Under Government targets 80% of women should be informed of the result of their smear test within four weeks and 100% should be told the result within six weeks.
Dr Michael McKenna — a GP based in west Belfast — said his patients are waiting up to 12 weeks for results of smear tests and said the problem has been ongoing for over a year.
One Belfast woman, who did not want to be identified, said: “I had my smear test done eight weeks ago and I still haven’t heard anything. I assumed my letter had got lost in the post so I rang the health centre to find out what was happening and they explained there was a backlog.
“I’m pretty sure everything is going to be fine but there is still the worry there that it may not come back clear. The last smear I had came back as abnormal so this is a follow up smear, so I am already quite concerned and the additional wait is making it even more stressful.”
Dr McKenna, a member of the British Medical Association’s (NI) GP committee, said it is unacceptable that patients are waiting so long for their results.
“While the delay may not actually make a huge difference in terms of outcome for the patient, it is far from ideal,” he said. “The fact is most patients are waiting twice as long as Government targets state they should and it’s not acceptable.
“At the moment my patients are facing a 12-week delay in results. It has almost become the norm because this has been going on for so long.”
A spokesman from the Belfast Trust said the backlog should be cleared in five to six weeks.
“The trust processes between 1,000 and 1,200 cervical smear tests each week,” he said.
“In order to alleviate pressure on the system, arrangements have been put in place to have 500 screening tests per week performed by the Western Health and Social Care Trust. The trust expects to be within the national standard again within the next five to six weeks.”
Jim Wells, deputy chair of the Stormont health committee, said he was shocked at the delay.
“There are very good reasons for these targets and I am shocked they are being breached so badly.
“I would like to know when the trust took action to address this situation.
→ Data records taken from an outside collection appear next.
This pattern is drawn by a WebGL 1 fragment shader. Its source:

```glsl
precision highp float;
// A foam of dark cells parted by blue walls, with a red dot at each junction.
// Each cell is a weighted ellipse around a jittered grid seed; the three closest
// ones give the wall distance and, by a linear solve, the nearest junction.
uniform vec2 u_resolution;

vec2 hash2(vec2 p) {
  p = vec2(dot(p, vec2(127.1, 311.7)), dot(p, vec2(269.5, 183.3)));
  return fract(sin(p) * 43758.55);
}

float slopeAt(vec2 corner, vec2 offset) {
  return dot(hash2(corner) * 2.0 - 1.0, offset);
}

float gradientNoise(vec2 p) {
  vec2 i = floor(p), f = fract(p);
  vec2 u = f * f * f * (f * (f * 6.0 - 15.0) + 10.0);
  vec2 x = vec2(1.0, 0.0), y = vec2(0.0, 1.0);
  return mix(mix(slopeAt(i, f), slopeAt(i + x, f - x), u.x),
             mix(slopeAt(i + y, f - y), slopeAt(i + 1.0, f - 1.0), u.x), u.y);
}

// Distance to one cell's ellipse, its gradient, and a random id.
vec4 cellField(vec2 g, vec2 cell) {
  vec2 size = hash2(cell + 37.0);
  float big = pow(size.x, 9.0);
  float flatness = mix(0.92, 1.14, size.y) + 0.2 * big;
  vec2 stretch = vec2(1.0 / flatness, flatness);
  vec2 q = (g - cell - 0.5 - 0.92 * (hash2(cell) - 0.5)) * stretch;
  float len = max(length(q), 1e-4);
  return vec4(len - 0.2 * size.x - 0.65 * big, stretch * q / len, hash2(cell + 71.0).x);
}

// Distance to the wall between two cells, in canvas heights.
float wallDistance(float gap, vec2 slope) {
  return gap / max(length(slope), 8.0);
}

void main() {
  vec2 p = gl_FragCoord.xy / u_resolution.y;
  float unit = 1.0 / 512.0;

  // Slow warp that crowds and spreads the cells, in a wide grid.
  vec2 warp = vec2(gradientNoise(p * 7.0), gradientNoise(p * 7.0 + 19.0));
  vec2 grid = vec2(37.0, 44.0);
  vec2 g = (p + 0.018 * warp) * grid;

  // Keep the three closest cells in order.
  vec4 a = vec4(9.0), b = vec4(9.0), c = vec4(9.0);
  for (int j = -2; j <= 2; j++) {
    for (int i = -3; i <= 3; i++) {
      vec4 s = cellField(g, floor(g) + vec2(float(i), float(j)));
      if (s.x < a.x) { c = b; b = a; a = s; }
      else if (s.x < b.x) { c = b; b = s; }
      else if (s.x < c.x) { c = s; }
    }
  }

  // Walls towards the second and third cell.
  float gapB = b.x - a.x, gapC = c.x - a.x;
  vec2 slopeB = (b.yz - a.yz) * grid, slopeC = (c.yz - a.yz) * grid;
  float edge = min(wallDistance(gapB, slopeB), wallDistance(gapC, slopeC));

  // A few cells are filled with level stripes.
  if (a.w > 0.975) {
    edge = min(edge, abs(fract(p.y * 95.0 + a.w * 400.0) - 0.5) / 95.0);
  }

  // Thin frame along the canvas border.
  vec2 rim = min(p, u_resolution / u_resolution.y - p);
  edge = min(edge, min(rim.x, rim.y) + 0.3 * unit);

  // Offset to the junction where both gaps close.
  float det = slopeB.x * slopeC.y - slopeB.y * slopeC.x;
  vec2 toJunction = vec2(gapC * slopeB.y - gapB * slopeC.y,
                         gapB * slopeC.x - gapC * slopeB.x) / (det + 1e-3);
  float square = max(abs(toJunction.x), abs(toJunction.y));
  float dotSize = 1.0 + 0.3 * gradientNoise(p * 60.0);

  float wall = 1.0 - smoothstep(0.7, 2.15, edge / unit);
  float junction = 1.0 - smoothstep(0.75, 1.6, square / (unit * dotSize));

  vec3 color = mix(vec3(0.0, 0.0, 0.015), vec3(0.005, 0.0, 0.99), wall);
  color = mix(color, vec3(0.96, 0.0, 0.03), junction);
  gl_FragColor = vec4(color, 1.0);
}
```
I am sure it is not as though the problem just appeared.
“We know these tests are absolutely vital in detecting cancer and we are constantly being told of the importance of early diagnosis in improving the survival rate.”
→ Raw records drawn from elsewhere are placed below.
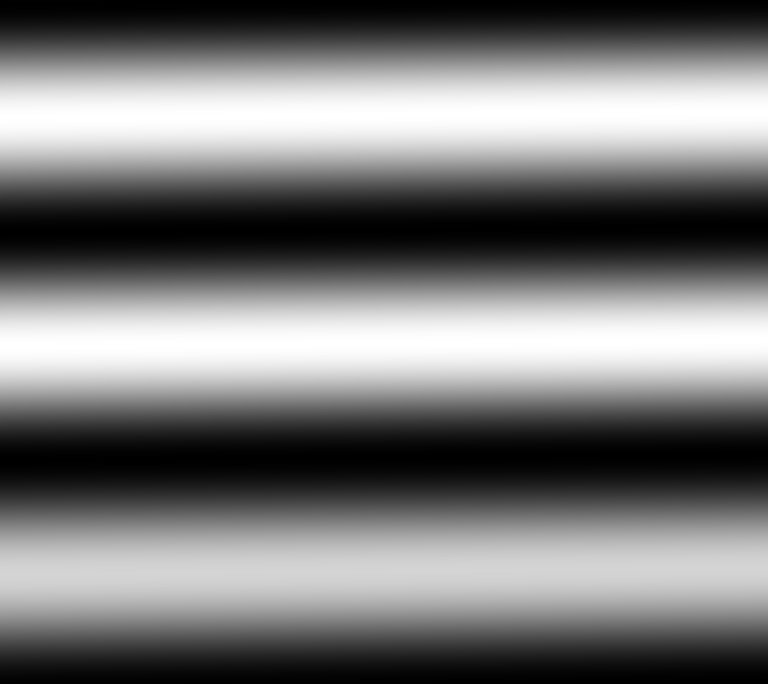
This background is drawn by a WebGL 1 fragment shader. Its source:

```glsl
precision highp float;

uniform vec2 u_resolution;

#define BAND_COUNT 3.0
#define TILT 0.009
#define VERTICAL_SHIFT -0.002
#define DIM_LEVEL 0.83
#define FULL_LEVEL 1.0

const float PI = 3.14159265;

// Raised cosine: black at both edges of a band, brightest at its centre
float bandProfile(float phase) {
    return 0.5 - 0.5 * cos(2.0 * PI * phase);
}

// The lowest band is dimmer than the others
float bandLevel(float index) {
    return mix(DIM_LEVEL, FULL_LEVEL, step(0.5, index));
}

void main() {
    vec2 uv = gl_FragCoord.xy / u_resolution;

    // Bands rise slightly towards the right
    float height = uv.y - VERTICAL_SHIFT - TILT * (uv.x - 0.5);
    float bandPosition = height * BAND_COUNT;

    // Levels change only at the black edges, so the joins stay smooth
    float brightness = bandLevel(floor(bandPosition)) * bandProfile(fract(bandPosition));
    gl_FragColor = vec4(vec3(brightness), 1.0);
}
```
A cervical screening test (smear test) is a method of preventing cervical cancer by detecting abnormal cells in the cervix (lower part of the womb). For one in 20 women, the test will show some changes in the cells of the cervix. Most of these changes will not lead to cervical cancer and the cells will go back to normal on their own. In some cases, the abnormal cells need to be treated to prevent them becoming a problem later. All women aged between 25 and 64 are invited for cervical screening. It is estimated that early detection and treatment can prevent up to 75% of cervical cancers from developing.